*** Block opens ***

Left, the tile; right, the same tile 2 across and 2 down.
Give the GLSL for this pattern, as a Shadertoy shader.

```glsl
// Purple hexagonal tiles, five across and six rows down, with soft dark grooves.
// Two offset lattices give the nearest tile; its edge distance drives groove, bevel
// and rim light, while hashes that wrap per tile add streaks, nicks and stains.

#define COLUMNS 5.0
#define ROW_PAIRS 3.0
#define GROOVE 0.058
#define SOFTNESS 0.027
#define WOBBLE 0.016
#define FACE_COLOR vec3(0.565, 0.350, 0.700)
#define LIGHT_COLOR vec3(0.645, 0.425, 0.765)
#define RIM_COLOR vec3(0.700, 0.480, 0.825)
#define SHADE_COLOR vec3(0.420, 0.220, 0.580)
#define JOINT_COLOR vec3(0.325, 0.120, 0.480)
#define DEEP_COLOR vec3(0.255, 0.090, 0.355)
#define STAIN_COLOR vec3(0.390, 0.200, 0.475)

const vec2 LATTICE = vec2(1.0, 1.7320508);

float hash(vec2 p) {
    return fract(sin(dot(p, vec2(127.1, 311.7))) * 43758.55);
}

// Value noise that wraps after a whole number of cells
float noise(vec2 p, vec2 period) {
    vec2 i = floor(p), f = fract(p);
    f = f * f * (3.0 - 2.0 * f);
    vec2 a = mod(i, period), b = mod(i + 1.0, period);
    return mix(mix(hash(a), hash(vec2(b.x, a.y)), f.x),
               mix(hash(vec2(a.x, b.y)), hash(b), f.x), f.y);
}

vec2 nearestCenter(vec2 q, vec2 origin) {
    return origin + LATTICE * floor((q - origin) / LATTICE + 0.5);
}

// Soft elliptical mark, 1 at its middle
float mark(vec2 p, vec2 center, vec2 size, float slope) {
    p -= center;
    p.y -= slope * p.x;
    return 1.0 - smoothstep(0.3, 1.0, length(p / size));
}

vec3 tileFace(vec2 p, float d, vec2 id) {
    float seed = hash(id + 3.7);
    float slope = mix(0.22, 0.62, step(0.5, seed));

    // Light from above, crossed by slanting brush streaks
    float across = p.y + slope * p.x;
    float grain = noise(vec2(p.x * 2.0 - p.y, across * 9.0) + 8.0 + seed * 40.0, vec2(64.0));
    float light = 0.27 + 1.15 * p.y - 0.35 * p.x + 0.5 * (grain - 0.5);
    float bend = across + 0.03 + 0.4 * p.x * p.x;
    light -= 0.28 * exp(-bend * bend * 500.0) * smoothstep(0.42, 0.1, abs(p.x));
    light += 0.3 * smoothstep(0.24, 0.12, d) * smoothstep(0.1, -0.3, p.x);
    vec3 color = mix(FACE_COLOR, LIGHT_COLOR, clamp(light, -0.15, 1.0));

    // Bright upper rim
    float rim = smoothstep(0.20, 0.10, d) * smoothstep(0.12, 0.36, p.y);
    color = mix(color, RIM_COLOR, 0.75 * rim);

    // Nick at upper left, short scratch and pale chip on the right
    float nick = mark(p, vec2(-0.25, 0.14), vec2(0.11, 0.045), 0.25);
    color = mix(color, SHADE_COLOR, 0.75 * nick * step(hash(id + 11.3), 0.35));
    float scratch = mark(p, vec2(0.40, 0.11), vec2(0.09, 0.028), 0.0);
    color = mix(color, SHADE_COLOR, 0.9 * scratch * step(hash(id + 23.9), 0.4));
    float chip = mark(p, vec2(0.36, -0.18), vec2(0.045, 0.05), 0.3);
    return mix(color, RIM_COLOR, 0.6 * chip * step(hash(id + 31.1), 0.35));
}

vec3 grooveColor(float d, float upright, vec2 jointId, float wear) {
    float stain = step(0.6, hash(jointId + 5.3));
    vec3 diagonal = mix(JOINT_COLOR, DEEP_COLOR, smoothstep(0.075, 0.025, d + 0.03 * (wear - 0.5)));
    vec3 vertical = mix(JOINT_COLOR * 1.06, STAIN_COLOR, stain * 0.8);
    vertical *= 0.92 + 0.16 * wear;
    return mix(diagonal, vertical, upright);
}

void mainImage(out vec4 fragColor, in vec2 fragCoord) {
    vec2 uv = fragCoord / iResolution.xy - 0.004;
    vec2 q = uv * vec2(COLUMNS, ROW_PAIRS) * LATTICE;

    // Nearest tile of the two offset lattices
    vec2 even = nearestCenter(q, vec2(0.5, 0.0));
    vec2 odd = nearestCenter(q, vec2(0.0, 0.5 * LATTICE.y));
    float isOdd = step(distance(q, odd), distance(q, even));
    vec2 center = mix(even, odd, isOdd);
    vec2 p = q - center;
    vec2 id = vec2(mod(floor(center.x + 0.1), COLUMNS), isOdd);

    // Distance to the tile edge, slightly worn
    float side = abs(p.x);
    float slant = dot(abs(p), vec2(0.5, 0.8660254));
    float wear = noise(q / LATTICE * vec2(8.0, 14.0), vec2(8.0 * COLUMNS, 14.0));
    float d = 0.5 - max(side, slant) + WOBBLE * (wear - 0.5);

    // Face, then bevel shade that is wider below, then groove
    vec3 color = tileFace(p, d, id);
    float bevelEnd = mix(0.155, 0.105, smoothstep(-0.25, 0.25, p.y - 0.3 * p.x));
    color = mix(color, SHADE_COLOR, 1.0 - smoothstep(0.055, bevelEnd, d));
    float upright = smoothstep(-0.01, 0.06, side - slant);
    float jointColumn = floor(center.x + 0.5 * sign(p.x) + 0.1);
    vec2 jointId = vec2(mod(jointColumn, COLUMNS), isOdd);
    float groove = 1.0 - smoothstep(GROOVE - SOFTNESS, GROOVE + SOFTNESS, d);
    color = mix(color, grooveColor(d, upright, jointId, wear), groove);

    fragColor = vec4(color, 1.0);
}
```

*** Block closes ***

_Problem description_. Your task is to return each line of the data above that contains the string "across".

_Task output_.
Left, the tile; right, the same tile 2 across and 2 down.
// Purple hexagonal tiles, five across and six rows down, with soft dark grooves.
    float across = p.y + slope * p.x;
    float grain = noise(vec2(p.x * 2.0 - p.y, across * 9.0) + 8.0 + seed * 40.0, vec2(64.0));
    float bend = across + 0.03 + 0.4 * p.x * p.x;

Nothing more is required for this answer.